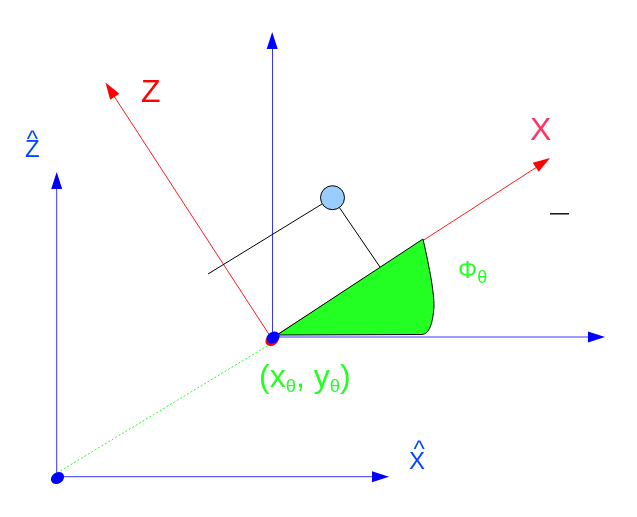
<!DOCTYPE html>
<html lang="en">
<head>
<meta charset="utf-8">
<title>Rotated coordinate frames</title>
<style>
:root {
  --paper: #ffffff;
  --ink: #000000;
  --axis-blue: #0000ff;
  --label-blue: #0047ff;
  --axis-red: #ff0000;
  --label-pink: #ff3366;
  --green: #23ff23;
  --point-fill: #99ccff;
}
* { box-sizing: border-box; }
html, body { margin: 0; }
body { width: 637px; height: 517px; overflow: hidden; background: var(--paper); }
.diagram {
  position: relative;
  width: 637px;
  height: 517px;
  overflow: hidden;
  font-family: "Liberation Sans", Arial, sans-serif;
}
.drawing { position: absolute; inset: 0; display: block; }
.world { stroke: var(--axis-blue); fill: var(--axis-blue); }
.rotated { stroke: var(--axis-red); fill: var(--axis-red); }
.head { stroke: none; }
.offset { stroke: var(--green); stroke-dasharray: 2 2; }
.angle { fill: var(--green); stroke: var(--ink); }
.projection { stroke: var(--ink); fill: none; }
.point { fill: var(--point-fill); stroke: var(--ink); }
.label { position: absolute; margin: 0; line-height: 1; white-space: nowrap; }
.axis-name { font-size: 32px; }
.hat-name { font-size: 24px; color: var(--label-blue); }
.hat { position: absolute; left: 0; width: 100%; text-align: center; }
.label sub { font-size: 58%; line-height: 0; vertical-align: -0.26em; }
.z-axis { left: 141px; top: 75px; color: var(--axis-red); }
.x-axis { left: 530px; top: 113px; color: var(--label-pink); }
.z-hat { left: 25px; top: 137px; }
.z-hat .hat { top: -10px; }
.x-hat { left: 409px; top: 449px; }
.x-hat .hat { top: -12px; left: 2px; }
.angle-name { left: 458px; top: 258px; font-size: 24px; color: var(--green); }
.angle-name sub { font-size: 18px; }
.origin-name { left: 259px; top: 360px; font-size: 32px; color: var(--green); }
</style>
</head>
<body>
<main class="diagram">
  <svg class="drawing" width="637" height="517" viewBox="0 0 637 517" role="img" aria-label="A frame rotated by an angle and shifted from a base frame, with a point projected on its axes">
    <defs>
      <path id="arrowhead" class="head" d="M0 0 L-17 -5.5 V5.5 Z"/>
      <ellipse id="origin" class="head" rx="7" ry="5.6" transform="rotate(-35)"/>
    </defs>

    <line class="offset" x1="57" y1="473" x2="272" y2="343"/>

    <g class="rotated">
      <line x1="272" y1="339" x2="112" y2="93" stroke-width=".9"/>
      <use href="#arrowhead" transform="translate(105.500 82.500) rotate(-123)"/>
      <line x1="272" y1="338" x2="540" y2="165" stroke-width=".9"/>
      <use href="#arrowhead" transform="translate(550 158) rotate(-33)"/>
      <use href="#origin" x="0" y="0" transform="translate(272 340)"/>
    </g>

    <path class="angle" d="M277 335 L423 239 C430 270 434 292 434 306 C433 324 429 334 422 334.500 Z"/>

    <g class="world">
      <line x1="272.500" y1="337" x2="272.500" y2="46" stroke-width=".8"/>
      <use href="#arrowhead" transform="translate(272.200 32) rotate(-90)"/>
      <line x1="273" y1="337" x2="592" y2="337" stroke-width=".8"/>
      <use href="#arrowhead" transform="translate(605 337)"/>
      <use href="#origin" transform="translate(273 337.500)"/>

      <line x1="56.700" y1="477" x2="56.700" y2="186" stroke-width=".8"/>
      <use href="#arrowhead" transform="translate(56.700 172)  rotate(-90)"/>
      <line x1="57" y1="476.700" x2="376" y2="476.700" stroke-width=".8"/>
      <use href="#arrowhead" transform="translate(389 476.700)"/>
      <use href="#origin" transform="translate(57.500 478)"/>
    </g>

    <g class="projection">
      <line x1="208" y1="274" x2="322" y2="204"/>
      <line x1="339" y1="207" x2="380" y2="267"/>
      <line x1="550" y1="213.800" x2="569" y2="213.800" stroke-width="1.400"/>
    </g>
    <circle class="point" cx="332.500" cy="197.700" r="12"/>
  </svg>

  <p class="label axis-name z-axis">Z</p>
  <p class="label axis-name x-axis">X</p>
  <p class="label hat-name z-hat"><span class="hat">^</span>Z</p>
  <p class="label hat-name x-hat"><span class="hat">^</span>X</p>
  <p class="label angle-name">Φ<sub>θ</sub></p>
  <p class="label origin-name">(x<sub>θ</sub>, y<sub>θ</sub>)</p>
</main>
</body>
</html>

----------------------------------------

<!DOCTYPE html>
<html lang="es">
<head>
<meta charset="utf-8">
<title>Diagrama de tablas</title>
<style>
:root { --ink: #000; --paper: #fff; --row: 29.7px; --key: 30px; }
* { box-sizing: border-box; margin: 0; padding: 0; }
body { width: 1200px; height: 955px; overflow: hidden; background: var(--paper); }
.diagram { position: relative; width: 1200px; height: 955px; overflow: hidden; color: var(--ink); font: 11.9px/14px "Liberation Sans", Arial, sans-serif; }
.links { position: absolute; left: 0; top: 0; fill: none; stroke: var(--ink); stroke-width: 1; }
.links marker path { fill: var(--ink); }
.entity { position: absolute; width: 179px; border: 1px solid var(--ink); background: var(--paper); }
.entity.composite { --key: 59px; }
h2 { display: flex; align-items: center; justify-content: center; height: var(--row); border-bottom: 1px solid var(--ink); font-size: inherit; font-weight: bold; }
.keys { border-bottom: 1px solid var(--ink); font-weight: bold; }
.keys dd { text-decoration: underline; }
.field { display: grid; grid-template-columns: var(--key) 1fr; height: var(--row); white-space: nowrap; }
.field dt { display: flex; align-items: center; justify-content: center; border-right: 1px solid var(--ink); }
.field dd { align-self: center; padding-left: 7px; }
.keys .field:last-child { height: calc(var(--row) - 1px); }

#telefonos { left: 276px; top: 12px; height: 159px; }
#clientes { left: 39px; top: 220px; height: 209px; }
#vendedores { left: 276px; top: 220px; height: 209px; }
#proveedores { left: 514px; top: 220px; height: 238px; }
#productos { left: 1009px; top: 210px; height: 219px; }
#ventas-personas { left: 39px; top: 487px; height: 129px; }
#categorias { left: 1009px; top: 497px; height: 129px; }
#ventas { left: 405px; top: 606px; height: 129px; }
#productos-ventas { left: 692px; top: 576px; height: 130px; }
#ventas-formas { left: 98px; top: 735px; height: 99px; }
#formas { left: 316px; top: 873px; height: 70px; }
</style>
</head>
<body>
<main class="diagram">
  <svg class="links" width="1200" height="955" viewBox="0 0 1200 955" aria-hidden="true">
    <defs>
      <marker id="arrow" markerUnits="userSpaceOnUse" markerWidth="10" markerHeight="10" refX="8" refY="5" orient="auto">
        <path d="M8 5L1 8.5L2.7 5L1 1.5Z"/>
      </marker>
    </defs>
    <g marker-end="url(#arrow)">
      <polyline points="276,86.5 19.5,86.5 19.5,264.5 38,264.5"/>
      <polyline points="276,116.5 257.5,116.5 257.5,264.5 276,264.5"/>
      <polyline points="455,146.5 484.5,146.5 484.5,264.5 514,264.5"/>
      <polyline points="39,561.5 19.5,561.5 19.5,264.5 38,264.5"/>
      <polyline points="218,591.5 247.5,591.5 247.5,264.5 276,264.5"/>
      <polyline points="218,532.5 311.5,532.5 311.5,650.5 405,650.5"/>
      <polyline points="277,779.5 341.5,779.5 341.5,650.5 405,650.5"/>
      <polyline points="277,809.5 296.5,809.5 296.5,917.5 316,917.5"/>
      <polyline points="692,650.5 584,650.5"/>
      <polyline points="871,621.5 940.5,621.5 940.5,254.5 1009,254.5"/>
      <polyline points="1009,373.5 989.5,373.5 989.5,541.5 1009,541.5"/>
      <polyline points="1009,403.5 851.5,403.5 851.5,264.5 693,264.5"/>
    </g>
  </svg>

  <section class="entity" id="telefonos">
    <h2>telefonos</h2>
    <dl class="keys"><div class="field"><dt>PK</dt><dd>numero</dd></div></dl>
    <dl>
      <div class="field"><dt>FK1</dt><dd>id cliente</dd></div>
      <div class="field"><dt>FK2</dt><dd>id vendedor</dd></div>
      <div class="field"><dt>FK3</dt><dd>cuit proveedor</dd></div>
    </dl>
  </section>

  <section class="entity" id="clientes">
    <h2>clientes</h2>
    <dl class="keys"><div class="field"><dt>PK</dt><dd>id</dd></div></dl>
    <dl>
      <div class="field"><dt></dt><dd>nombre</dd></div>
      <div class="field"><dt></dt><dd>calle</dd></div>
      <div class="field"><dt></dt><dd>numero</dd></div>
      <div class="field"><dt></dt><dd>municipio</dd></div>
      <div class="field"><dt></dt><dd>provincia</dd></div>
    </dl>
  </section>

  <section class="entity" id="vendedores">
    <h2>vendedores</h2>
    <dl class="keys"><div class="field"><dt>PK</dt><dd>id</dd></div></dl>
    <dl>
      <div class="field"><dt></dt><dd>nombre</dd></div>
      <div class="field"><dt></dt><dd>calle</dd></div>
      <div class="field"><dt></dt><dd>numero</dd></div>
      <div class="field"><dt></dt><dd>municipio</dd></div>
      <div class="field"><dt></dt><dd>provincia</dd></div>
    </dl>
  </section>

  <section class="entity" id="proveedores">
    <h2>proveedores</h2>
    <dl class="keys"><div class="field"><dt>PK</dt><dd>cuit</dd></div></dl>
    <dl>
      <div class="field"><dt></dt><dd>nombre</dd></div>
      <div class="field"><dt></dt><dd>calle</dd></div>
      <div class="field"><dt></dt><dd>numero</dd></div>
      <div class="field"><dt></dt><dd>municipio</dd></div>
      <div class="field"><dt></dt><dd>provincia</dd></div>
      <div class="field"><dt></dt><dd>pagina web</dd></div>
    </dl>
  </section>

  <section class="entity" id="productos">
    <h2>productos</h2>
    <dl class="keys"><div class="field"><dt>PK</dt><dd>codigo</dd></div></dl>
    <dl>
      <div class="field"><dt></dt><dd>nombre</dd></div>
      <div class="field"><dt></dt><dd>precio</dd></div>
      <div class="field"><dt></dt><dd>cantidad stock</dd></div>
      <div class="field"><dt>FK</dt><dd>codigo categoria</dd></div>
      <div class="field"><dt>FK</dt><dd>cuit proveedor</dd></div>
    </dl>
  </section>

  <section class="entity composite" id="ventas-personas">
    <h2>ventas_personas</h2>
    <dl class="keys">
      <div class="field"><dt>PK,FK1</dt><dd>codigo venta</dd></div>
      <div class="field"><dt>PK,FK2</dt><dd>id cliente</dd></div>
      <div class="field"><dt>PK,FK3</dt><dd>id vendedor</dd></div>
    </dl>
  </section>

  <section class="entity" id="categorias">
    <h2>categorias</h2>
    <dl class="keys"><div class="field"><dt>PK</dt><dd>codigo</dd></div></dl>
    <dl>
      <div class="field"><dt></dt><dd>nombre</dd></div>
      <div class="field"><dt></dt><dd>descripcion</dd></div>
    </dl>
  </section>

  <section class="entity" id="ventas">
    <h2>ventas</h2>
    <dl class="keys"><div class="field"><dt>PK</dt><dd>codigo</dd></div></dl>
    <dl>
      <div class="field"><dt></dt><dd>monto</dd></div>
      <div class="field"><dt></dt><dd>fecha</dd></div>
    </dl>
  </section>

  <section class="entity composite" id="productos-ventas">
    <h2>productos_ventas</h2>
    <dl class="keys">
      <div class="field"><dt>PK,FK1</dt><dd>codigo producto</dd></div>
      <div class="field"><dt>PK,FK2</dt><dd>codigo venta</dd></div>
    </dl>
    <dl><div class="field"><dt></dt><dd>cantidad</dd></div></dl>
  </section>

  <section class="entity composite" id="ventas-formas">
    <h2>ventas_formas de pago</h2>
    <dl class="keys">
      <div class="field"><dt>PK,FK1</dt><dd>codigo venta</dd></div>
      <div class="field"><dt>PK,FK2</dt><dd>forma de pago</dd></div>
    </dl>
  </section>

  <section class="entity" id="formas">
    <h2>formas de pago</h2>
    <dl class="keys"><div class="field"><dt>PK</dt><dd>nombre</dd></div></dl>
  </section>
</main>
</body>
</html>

----------------------------------------

- **Exercise instructions**
All lines above that hold the string "fill" should be copied.

- **Response for this exercise**
  --point-fill: #99ccff;
.world { stroke: var(--axis-blue); fill: var(--axis-blue); }
.rotated { stroke: var(--axis-red); fill: var(--axis-red); }
.angle { fill: var(--green); stroke: var(--ink); }
.projection { stroke: var(--ink); fill: none; }
.point { fill: var(--point-fill); stroke: var(--ink); }
.links { position: absolute; left: 0; top: 0; fill: none; stroke: var(--ink); stroke-width: 1; }
.links marker path { fill: var(--ink); }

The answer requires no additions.